Sorry, Not Sorry — You Need to Hear This Piece of Advice
I do this. You do this. Sometimes we all do this.
Women do this more. Junior employees definitely do. Bosses tend to steer away from it, but even they commit this bad habit.
I’m talking about the human tic that causes us to apologize.
When I’m less confident, I apologize. When I have to ask a tough question, I sometimes apologize. When I’m about to make a pitch to someone, I apologize.
And every time I do, I cringe afterward. How much better would all of that have sounded if I’d just cut out the extraneous words before?
What am I apologizing for? To be honest, for a variety of reasons, none of which sound very good. To soften the impact? To deflect criticism before it’s uttered? To appear more likable?
I talked about this bad habit with Charlie Rose, whose life’s work is all about asking people the tough, probing questions. He’s been able to wriggle information out of people that nobody else has. And he’s respected for it.
“I don’t apologize for questions,” he told me. “Just ask the question. I said to (Russian president Vladimir) Putin, ‘I know you’re not going to like this, but a lot of people think you’re being very aggressive in Ukraine.’ His response to me was, ‘You’re right. I don’t like it.’ Just ask the question. It comes from genuine curiosity. If you do that to people, they’re with you, and they want to satisfy your curiosity.” (listen to the full interview here)
Likewise, a few years ago, I was at a BuildOn dinner where Lee Cooperman, the famed hedge fund billionaire, was giving the keynote. He said to all the kids gathered at the dinner something to the effect of his success is something they should all try to emulate.
At first, you might be turned off by the arrogance he managed to muster saying that. But he quickly added, “I’ll tell you why,” and then he rattled off his accomplishments. Son of immigrants. Bronx kid. First in his family to go to college. Worked his way up the Goldman Sachs chain. Left to start his own firm. All self-made. By the end, the kids were applauding.
I liked the technique Cooperman used:
I’ll tell you I’m great, and then I’ll tell you why and you decide.
So if you ever catch yourself wanting to apologize first, think of Cooperman or Rose.
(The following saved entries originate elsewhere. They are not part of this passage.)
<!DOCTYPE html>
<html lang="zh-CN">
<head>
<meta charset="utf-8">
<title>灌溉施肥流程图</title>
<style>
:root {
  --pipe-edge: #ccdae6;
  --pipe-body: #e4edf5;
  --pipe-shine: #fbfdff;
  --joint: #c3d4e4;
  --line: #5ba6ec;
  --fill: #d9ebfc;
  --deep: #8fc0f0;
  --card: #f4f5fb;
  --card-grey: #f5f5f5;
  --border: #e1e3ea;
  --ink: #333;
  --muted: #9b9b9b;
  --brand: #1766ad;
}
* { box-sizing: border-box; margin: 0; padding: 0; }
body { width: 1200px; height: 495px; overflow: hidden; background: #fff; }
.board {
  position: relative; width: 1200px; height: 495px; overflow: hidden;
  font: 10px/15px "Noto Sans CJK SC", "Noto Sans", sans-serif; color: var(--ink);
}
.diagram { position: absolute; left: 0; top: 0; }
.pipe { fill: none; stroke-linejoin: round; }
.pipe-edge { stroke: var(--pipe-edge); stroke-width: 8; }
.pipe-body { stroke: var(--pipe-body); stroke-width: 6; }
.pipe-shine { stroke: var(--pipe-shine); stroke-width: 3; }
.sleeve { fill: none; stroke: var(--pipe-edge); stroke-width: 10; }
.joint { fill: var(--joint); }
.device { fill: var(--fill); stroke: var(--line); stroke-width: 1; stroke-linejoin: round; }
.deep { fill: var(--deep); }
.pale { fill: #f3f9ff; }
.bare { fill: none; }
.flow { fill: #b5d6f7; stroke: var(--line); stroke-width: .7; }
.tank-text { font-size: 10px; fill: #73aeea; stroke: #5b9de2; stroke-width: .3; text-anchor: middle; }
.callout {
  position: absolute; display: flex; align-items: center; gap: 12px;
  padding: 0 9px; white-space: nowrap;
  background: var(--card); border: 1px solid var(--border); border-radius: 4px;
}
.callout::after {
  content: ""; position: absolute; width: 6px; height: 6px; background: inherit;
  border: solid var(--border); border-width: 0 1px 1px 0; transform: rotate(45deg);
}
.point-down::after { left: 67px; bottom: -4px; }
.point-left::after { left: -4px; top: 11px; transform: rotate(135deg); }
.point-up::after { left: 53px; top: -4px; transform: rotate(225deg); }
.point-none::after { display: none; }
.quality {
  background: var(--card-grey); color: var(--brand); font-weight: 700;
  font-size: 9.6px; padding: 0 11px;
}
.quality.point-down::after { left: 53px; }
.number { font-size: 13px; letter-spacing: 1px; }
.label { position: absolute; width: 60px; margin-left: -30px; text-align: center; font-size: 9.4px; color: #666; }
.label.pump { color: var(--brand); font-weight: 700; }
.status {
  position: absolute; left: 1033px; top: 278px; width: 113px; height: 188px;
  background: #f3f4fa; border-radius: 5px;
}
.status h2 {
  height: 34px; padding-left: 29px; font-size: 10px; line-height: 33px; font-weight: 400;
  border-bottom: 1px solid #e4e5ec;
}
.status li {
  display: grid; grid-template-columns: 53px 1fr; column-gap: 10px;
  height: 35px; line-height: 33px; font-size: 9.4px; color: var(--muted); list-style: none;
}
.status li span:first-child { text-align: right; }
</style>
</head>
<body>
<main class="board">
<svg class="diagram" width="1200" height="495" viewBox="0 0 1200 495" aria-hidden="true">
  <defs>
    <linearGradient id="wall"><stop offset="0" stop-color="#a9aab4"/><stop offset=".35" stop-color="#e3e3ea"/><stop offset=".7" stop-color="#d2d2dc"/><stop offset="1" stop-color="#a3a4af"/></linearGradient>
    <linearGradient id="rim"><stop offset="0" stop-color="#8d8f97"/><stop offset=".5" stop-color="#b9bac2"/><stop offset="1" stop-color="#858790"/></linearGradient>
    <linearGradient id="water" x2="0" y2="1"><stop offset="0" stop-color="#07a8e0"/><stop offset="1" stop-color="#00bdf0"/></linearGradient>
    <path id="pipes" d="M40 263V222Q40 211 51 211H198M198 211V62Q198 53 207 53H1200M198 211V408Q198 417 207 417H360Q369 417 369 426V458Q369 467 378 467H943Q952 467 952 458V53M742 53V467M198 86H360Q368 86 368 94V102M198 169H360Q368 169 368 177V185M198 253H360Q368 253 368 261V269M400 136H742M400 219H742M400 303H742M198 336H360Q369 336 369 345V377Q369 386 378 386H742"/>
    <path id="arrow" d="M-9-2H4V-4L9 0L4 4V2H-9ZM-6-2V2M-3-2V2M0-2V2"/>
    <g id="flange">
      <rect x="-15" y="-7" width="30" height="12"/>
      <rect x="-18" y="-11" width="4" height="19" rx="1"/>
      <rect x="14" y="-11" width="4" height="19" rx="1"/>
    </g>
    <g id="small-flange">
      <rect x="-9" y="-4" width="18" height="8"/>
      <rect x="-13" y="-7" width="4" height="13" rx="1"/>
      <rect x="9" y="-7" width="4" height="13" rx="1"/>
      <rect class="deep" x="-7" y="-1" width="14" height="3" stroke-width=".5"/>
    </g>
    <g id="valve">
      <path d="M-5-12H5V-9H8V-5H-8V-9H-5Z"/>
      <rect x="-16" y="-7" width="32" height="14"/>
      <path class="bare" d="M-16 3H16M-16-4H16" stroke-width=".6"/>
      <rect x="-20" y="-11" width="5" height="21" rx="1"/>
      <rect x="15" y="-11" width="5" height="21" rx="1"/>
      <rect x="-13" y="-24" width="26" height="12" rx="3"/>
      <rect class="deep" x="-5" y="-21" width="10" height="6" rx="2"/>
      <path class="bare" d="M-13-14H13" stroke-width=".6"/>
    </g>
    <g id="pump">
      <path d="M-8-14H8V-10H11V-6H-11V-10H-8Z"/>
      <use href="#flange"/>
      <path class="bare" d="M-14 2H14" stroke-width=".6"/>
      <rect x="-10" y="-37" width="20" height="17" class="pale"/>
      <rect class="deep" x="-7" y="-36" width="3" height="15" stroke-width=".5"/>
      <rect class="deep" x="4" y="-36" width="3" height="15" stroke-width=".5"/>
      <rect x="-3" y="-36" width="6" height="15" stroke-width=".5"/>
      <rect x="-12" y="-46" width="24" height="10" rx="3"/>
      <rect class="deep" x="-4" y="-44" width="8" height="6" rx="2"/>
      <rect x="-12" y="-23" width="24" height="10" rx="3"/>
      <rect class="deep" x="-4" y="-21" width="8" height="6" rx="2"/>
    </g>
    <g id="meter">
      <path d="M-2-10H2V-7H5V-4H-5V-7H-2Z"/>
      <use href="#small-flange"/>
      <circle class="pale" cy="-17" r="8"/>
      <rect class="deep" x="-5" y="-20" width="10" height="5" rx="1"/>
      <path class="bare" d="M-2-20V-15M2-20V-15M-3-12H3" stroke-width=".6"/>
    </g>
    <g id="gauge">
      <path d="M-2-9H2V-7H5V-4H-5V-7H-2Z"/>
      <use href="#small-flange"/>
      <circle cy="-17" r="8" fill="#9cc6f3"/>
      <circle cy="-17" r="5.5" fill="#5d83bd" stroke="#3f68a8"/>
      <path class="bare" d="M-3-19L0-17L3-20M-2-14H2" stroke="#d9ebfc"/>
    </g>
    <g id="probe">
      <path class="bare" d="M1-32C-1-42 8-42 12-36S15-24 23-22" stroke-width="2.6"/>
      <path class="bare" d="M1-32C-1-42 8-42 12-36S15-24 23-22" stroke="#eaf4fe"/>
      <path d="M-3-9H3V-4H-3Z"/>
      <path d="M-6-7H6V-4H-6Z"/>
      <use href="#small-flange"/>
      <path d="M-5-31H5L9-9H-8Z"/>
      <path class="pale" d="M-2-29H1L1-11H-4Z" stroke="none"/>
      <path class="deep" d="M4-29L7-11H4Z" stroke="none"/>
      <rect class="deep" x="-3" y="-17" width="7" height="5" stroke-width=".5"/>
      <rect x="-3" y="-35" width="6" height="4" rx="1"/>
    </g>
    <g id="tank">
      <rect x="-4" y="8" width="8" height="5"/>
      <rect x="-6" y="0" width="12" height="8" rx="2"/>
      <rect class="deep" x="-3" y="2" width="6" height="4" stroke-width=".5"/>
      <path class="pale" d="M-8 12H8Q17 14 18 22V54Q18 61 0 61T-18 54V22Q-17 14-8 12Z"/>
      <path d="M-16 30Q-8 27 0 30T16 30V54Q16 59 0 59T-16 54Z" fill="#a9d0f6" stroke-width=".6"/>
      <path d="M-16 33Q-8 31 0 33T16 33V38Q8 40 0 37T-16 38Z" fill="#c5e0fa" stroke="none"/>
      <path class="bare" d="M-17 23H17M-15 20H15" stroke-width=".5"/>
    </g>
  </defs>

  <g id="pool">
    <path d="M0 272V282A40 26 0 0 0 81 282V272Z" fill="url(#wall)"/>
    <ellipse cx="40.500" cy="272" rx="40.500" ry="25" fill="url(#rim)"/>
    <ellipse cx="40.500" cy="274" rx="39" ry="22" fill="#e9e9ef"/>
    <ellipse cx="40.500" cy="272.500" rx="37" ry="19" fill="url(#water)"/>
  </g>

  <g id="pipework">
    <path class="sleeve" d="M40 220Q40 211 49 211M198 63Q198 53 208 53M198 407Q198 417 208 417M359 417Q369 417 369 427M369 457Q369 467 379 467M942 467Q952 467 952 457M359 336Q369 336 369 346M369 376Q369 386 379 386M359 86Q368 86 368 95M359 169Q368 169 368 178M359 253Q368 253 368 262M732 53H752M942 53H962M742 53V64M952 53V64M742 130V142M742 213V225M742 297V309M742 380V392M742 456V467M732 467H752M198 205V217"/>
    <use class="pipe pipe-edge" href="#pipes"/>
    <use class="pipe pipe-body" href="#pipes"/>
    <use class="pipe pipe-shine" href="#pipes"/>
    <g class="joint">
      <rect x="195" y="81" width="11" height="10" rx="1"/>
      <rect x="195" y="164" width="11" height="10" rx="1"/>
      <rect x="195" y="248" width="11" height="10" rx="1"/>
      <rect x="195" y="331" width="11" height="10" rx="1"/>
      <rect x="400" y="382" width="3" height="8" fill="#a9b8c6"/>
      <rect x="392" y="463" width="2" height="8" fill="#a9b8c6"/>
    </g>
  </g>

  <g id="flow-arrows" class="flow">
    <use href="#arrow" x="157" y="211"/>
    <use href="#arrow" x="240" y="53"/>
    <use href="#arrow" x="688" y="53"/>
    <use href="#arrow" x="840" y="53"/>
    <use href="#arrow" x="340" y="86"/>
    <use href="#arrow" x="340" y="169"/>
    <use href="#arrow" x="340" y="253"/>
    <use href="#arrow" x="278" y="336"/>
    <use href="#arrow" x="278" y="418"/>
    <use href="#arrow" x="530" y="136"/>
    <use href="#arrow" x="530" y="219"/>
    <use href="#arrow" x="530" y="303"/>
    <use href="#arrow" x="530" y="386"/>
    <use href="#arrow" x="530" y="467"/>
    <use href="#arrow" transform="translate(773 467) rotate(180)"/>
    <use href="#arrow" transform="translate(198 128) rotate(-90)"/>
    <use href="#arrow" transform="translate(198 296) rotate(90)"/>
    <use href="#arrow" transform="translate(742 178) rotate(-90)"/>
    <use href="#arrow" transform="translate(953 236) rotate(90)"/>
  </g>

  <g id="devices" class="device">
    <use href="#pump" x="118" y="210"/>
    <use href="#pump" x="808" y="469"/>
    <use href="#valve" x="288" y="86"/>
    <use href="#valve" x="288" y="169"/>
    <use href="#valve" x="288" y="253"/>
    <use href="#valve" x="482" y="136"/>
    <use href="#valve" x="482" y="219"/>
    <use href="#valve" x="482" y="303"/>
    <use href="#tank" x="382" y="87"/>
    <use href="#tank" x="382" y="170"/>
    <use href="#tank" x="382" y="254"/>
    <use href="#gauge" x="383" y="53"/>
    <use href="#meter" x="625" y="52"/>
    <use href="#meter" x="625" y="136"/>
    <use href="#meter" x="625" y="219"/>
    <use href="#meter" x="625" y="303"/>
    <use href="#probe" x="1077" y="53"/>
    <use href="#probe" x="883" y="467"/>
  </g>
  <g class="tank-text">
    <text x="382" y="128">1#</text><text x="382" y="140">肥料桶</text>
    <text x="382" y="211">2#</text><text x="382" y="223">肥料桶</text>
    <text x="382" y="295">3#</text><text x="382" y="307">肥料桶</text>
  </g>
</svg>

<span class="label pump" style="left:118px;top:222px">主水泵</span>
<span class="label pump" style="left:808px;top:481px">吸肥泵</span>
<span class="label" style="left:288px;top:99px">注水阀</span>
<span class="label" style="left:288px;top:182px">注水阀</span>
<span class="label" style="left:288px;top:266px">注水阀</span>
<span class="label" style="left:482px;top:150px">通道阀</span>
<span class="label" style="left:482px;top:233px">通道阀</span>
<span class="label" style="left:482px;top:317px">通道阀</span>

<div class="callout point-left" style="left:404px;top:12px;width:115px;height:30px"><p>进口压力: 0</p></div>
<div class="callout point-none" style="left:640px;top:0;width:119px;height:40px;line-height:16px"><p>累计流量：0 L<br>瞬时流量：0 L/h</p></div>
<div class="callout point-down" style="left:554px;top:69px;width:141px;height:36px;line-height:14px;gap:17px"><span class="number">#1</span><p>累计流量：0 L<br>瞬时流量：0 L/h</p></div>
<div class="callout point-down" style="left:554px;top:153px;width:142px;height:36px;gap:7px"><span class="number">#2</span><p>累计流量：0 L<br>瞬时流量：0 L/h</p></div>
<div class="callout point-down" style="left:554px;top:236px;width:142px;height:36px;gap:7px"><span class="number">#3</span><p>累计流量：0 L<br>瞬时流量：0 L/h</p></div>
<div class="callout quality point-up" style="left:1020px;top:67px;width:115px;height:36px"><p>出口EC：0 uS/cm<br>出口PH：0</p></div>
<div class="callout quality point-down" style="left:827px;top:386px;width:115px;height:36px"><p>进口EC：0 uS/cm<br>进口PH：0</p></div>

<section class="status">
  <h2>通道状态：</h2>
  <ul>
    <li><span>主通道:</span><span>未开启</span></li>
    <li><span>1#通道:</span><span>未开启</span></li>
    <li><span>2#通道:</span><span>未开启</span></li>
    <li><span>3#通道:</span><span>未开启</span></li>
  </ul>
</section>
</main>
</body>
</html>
Just ask the question or make the statement, and then back it up. Take “I’m sorry” out of the rotation. Make no apologies and you’ll soon get the respect you deserve.
Originally published at www.inc.com on December 1, 2015.